Saved entries:
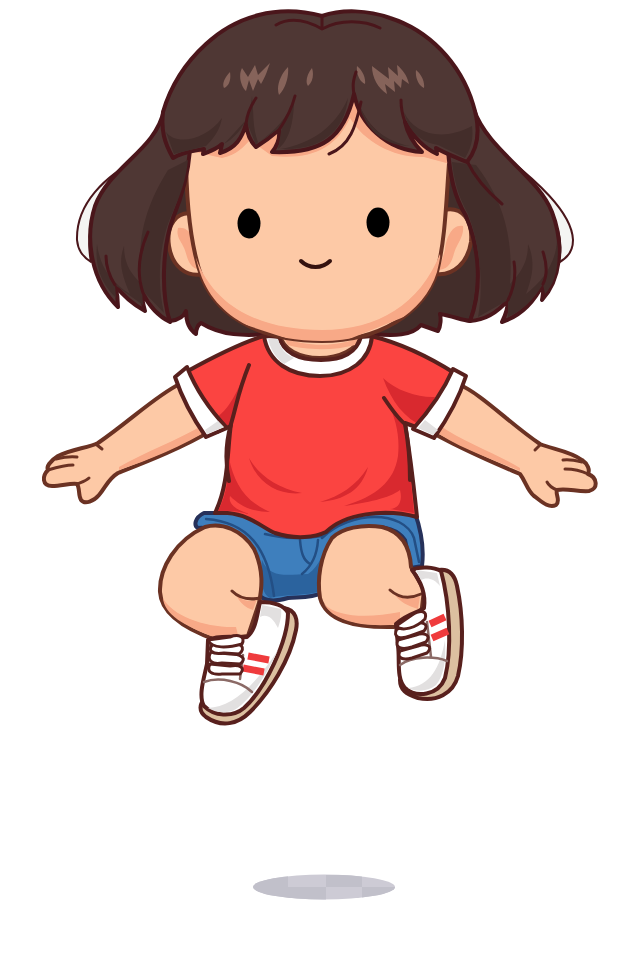
<!DOCTYPE html>
<html lang="en">
<head>
<meta charset="utf-8">
<title>Jumping girl</title>
<style>
:root {
  --paper: #ffffff;
  --line: #58201d;
  --hair-line: #4a161b;
  --skin: #fdc9a6;
  --skin-shade: #f8a987;
  --skin-line: #6b3223;
  --hair: #4f3734;
  --hair-dark: #432d2a;
  --hair-shine: #86635a;
  --red: #fb4441;
  --red-dark: #d9292f;
  --blue: #3e7fbd;
  --blue-dark: #2b639e;
  --sole: #dcc0a0;
  --grey: #e2e0e0;
}
html, body { margin: 0; background: var(--paper); }
body { width: 640px; height: 960px; overflow: hidden; }
svg { display: block; }
path, ellipse { stroke-linejoin: round; stroke-linecap: round; }
.skin { fill: var(--skin); stroke: var(--skin-line); stroke-width: 4; }
.skin-shade { fill: var(--skin-shade); }
.skin-crease { fill: none; stroke: var(--skin-line); stroke-width: 3; }
.hair { fill: var(--hair); stroke: var(--hair-line); stroke-width: 4; }
.hair-back { fill: var(--hair-dark); stroke: var(--hair-line); stroke-width: 4; }
.hair-shade { fill: var(--hair-dark); }
.hair-crease { fill: none; stroke: var(--hair-line); stroke-width: 3; }
.hair-shine { fill: var(--hair-shine); }
.strand { fill: #f4f5f3; stroke: var(--hair-line); stroke-width: 2; }
.shirt { fill: var(--red); stroke: var(--line); stroke-width: 4; }
.shirt-shade { fill: var(--red-dark); }
.shirt-crease { fill: none; stroke: var(--line); stroke-width: 4; }
.trim { fill: #fff; stroke: var(--line); stroke-width: 4; }
.shorts { fill: var(--blue); stroke: #26315a; stroke-width: 4; }
.shorts-shade { fill: var(--blue-dark); }
.shorts-seam { fill: none; stroke: #234f85; stroke-width: 2.5; }
.shoe { fill: #fff; stroke: var(--line); stroke-width: 4; }
.sole { fill: var(--sole); stroke: var(--line); stroke-width: 4; }
.shoe-shade { fill: var(--grey); }
.shoe-seam { fill: none; stroke: #8b6a66; stroke-width: 2.5; }
.lace { fill: #fff; stroke: var(--line); stroke-width: 3; }
.stripe { fill: none; stroke: #ef3b3d; stroke-width: 7; stroke-linecap: butt; }
.smile { fill: none; stroke: #35120f; stroke-width: 4; }
</style>
</head>
<body>
<svg width="640" height="960" viewBox="0 0 640 960" role="img" aria-label="Smiling girl with a brown bob, red T-shirt and blue shorts jumping in the air">
  <defs>
    <clipPath id="ground-oval"><ellipse cx="324" cy="887" rx="71" ry="12.5"/></clipPath>
    <clipPath id="face-shape"><path d="M186 150C186 190 188 240 202 278C220 322 268 341 322 341C378 341 424 314 437 272C446 236 446 200 450 150L350 80Z"/></clipPath>
  </defs>

  <g id="ground-shadow" clip-path="url(#ground-oval)">
    <rect x="250" y="872" width="150" height="30" fill="#cdcbd5"/>
    <g fill="#c1c0ca">
      <rect x="250" y="872" width="38" height="30"/>
      <rect x="326" y="875" width="36" height="12"/>
      <rect x="288" y="887" width="38" height="14"/>
      <rect x="362" y="887" width="36" height="14"/>
    </g>
  </g>

  <g id="hair-behind">
    <path class="strand" d="M142 157C104 176 76 204 77 240C78 250 82 256 91 262C84 226 98 186 142 157Z"/>
    <path class="strand" d="M497 150C536 180 572 212 573 240C573 250 568 258 558 263C570 226 540 196 497 150Z"/>
    <path class="hair-back" d="M172 150C158 220 150 270 163 305L170 321C180 320 184 316 186 311C186 322 190 330 196 334C196 328 198 325 201 323C222 336 244 336 270 334H372C394 336 412 336 421 325L438 331C441 326 441 318 440 314C452 316 462 320 470 321C484 290 480 210 466 150Z"/>
  </g>

  <g id="arms">
    <path class="skin" d="M180 384C158 394 130 421 98 443C88 448 72 449 58 456C50 461 46 467 48 470C42 476 42 486 52 486C62 486 70 483 77 484C80 488 78 495 81 500C85 505 94 501 99 495C106 487 108 479 118 473C146 462 180 449 216 428Z"/>
    <path class="skin-shade" d="M119 467C145 452 178 440 203 425L213 427C182 447 148 460 119 470Z"/>
    <path class="skin-crease" d="M48 470C58 467 66 465 73 465M56 459C64 457 71 456 77 457M77 484C82 482 86 481 89 478M97 445L102 449"/>
    <path class="skin" d="M458 384C482 394 510 424 540 444C552 449 570 451 582 460C588 464 590 470 588 474C597 477 599 489 589 491C578 492 567 488 557 490C555 494 561 501 556 505C548 509 540 500 534 496C527 490 526 482 520 474C492 462 460 449 424 428Z"/>
    <path class="skin-shade" d="M520 468C494 452 464 443 438 424L428 427C460 449 492 459 520 471Z"/>
    <path class="skin-crease" d="M588 474C580 470 572 469 565 469M582 462C574 460 568 459 563 460M557 490C552 488 549 486 547 482M540 445L535 450"/>
  </g>

  <g id="shorts">
    <path class="shorts" d="M204 513C194 518 194 526 198 528C222 526 246 546 258 594C264 602 274 602 288 598C300 597 312 598 322 593L330 546C350 524 392 520 405 540L411 568L422 566C424 550 421 530 415 513Z"/>
    <path class="shorts-shade" d="M262 560C270 580 290 574 308 574C314 570 318 564 321 558L321 591C308 596 284 594 270 598C262 594 260 580 262 560Z"/>
    <path class="shorts-seam" d="M206 519C248 522 268 548 274 596M300 540C301 552 303 560 310 564M318 540C317 556 312 566 302 574M322 538C350 510 404 510 414 538L419 562M265 534C284 539 306 539 322 536"/>
  </g>

  <g id="shirt">
    <path class="shirt" d="M264 336C236 344 204 362 184 373L217 432L231 424C227 452 229 484 215 513C246 510 260 527 275 533C296 540 316 537 326 532C344 514 384 508 417 517C414 488 411 460 405 423L424 430L456 374C434 360 404 344 371 336Z"/>
    <path class="shirt-shade" d="M247 368C236 400 234 416 230 424L219 430L213 420C230 410 238 390 247 368ZM383 378C396 391 420 398 435 397L424 427C404 418 392 402 383 378ZM388 402C396 420 400 436 398 456C394 482 376 496 344 506C366 503 390 498 400 490C403 502 398 509 390 509L414 513C411 480 408 450 403 424ZM229 458C234 484 246 502 270 512C252 512 240 506 230 496C228 504 236 510 250 514C238 511 226 510 218 511C228 492 228 476 229 458ZM249 458C258 474 276 488 302 493C278 496 256 482 249 458ZM368 467C356 486 340 496 320 502C344 500 362 490 368 467Z"/>
    <path class="shirt-crease" d="M249 365C238 392 237 404 231 424C225 445 225 462 229 481M384 398C392 410 400 420 405 424C409 446 410 464 410 480"/>
    <path class="trim" d="M187 367L175 377C182 398 194 420 206 437L227 428C210 410 196 390 187 367Z"/>
    <path class="trim" d="M453 369L466 376C459 398 446 421 434 438L413 429C430 410 444 390 453 369Z"/>
    <path class="shoe-shade" d="M205 430L218 421L224 427L207 434ZM418 428L425 420L438 430L433 435Z"/>
    <path class="skin" d="M280 334C284 366 354 366 362 334Z"/>
    <path class="skin-shade" d="M284 338C306 347 338 347 358 338L355 345C334 351 304 350 288 345Z"/>
    <path class="trim" d="M264 336C268 362 290 376 320 376C350 376 370 360 372 336L361 337C356 354 342 360 321 360C300 360 284 354 279 337Z"/>
    <path class="shoe-shade" d="M268 338L278 339C281 350 286 354 294 358L284 364C274 356 270 348 268 338Z"/>
  </g>

  <g id="left-leg">
    <path class="skin" d="M205 527C176 540 159 568 160 592C161 612 182 628 216 640L248 636L259 603C262 588 264 570 254 549C242 530 222 522 205 527Z"/>
    <path class="skin-shade" d="M163 598C172 616 206 628 236 627L238 635L214 637C184 626 164 614 163 598ZM236 595C244 602 250 602 257 599L253 610C246 608 240 603 236 595Z"/>
    <path class="skin-crease" d="M232 591C240 599 250 600 260 598"/>
    <path class="sole" d="M284 608C296 610 298 620 296 630C290 660 270 692 250 712C238 724 222 728 206 717C198 711 200 704 204 700Z"/>
    <path class="shoe" d="M260 602C272 602 284 605 288 613C288 640 266 688 244 708C232 718 214 716 204 706C198 696 204 678 207 664L208 640C220 634 240 638 247 637C256 630 257 615 260 602Z"/>
    <path class="shoe-shade" d="M262 605L281 609C282 616 280 622 278 628C272 616 266 614 260 617ZM278 650C266 676 250 700 236 709C228 714 216 713 208 708C230 707 252 690 278 650Z"/>
    <path class="shoe-seam" d="M204 682C220 676 242 682 252 692M243 655L240 679"/>
    <path class="stripe" d="M248 656L269 660M243 668L264 672"/>
    <g class="lace">
      <path d="M210 664C206 672 212 675 222 674L240 674C246 668 240 664 230 666Z"/>
      <path d="M211 652C206 660 212 665 222 663L240 664C248 658 240 654 230 654Z"/>
      <path d="M214 643C206 650 212 655 224 653L239 654C247 648 240 642 232 644Z"/>
      <path d="M208 640C212 649 228 648 242 644C246 636 238 634 230 637Z"/>
    </g>
  </g>

  <g id="right-leg">
    <path class="skin" d="M332 538C320 556 317 580 320 598C326 620 352 628 394 627L421 616L424 590L411 567C410 548 402 532 382 527C362 524 342 528 332 538Z"/>
    <path class="skin-shade" d="M324 604C338 618 370 618 400 612L400 624C366 628 334 622 324 604ZM394 594C402 600 412 600 420 596L418 609C408 606 400 602 394 594Z"/>
    <path class="skin-crease" d="M390 590C400 599 410 599 421 594"/>
    <path class="sole" d="M438 570C450 568 455 576 457 586C463 614 464 650 458 676C453 694 436 702 418 698C406 694 400 690 400 680Z"/>
    <path class="shoe" d="M412 570C420 566 434 567 441 571C450 604 452 650 445 678C438 696 416 698 405 688C396 678 400 660 398 646L396 624C406 614 420 612 424 608C426 594 420 580 412 570Z"/>
    <path class="shoe-shade" d="M416 570L437 573L440 586C434 578 426 577 421 580ZM445 640C446 660 444 676 436 685C428 692 416 692 408 688C430 686 440 668 445 640Z"/>
    <path class="shoe-seam" d="M400 665C412 656 434 656 447 661M427 622L431 657"/>
    <path class="stripe" d="M430 624L445 617M432 638L448 631"/>
    <g class="lace">
      <path d="M400 651C396 659 404 660 412 658L427 653C434 646 426 643 418 646Z"/>
      <path d="M398 640C394 648 402 650 412 647L426 642C432 635 424 632 416 635Z"/>
      <path d="M397 629C392 637 400 640 410 636L424 631C430 624 422 621 414 624Z"/>
      <path d="M396 626C402 632 416 628 425 619C428 610 420 610 412 615Z"/>
    </g>
  </g>

  <g id="head">
    <path class="skin" d="M194 214C176 210 166 226 169 246C172 266 186 278 204 274Z"/>
    <path class="skin-shade" d="M178 228C188 226 196 238 196 250L201 270C186 268 188 254 183 246C180 240 176 236 178 228Z"/>
    <path class="skin" d="M444 210C462 206 473 220 471 242C468 262 454 276 436 274Z"/>
    <path class="skin-shade" d="M463 226C452 224 446 238 445 250L439 270C454 268 452 254 457 246C460 240 464 234 463 226Z"/>
    <path class="skin" d="M186 150C186 190 188 240 202 278C220 322 268 341 322 341C378 341 424 314 437 272C446 236 446 200 450 150L350 80Z"/>
    <g clip-path="url(#face-shape)">
      <path class="skin-shade" d="M196 258C216 312 268 330 322 330C378 330 420 304 440 254L446 300L322 350L200 310Z"/>
      <path class="skin-shade" d="M186 150L222 158C238 154 242 148 250 140L272 156C312 160 336 148 350 118C364 142 394 158 424 157L450 164V100H190Z"/>
    </g>
    <ellipse cx="249" cy="223.5" rx="11.5" ry="15"/>
    <ellipse cx="378" cy="222.5" rx="11.5" ry="15"/>
    <path class="smile" d="M301 261C309 269 322 269 330 261"/>
  </g>

  <g id="hair-front">
    <path class="hair" d="M164 110C156 150 110 166 95 206C84 240 92 282 118 307C118 298 117 292 115 285C124 297 134 305 145 311C143 304 142 298 142 292C149 306 158 316 170 322C161 294 162 248 173 218C182 196 188 176 190 150Z"/>
    <path class="hair" d="M474 110C488 150 538 176 552 212C565 246 560 280 542 300C543 294 544 290 543 284C534 302 520 316 502 322C506 314 508 306 508 300C498 312 486 320 470 321C482 290 480 250 466 216C454 196 450 176 448 150Z"/>
    <path class="hair-shade" d="M168 170C152 196 134 232 142 284C128 272 124 260 124 246C118 262 122 276 130 294C110 282 100 266 97 244C94 272 106 288 116 298L115 285L143 305L142 290L164 313C156 280 160 240 172 214C180 196 186 180 188 160ZM476 165C500 196 514 232 510 284C524 270 528 258 528 244C536 262 532 278 526 294C544 280 556 262 557 240C560 268 554 284 545 294L543 284C534 300 520 312 508 317L508 300L478 317C484 286 480 244 468 214C458 196 454 180 452 162Z"/>
    <path class="hair-crease" d="M143 293C136 272 140 250 148 232M115 285C108 274 106 266 106 256M508 300C515 286 516 274 514 262M543 284C548 274 547 264 543 252M467 161C474 176 488 192 502 204"/>
    <path class="hair" d="M322 16C278 4 236 16 206 44C184 64 170 88 163 112C161 130 164 142 173 158C182 152 194 151 204 149L203 154C214 150 218 148 222 144L220 153C236 148 242 138 246 124C247 134 250 141 256 147C264 142 272 136 279 130C280 138 278 145 272 152C322 154 344 138 354 94C360 124 386 150 422 152C414 144 408 136 405 122C414 138 424 148 437 154L436 148C446 154 456 157 467 162C480 146 480 126 473 104C460 62 428 30 390 18C368 10 342 9 322 16Z"/>
    <path class="hair-shade" d="M166 132C176 146 206 140 222 118C220 130 214 138 206 146L174 154ZM224 144C242 134 250 116 252 96C254 112 252 126 258 142L256 145L246 120ZM258 143C276 130 288 116 294 100C294 124 288 142 278 149L282 126ZM280 149C312 144 336 126 348 98C344 134 318 151 280 149ZM358 100C366 128 388 142 410 146C384 146 364 130 358 100ZM404 112C414 134 442 142 472 126C474 140 470 150 465 158L438 145C420 142 408 130 404 112Z"/>
    <path class="hair-shine" d="M230 72C224 78 222 85 224 88C230 86 231 78 230 72ZM242 68C238 76 241 86 246 91L249 80L253 91L258 79L261 84C266 76 268 68 270 63L258 75L255 65L248 77ZM288 67C280 75 276 87 279 95C286 88 289 76 288 67ZM312 68C307 74 305 82 308 86C313 82 314 74 312 68ZM357 66C356 74 360 82 365 84C366 77 362 70 357 66ZM372 66C372 78 378 88 387 94L385 84L395 92L394 81L401 88L402 79L409 84C407 75 402 69 397 65L398 76L388 67L389 79ZM416 70C415 78 419 86 424 88C425 81 421 74 416 70Z"/>
    <path class="hair-crease" d="M276 25C290 17 306 20 322 29C340 19 364 20 380 28M322 16V28M354 94C352 84 354 78 356 72M246 124C247 112 252 104 256 98M279 130C287 118 292 108 295 96M405 122C402 114 401 106 401 100M361 102C356 126 350 146 329 154"/>
  </g>
</svg>
</body>
</html>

### Task directions
Please find all lines of the entries that hold the string "sole" and copy them.

### Solution
  --sole: #dcc0a0;
.sole { fill: var(--sole); stroke: var(--line); stroke-width: 4; }
    <path class="sole" d="M284 608C296 610 298 620 296 630C290 660 270 692 250 712C238 724 222 728 206 717C198 711 200 704 204 700Z"/>
    <path class="sole" d="M438 570C450 568 455 576 457 586C463 614 464 650 458 676C453 694 436 702 418 698C406 694 400 690 400 680Z"/>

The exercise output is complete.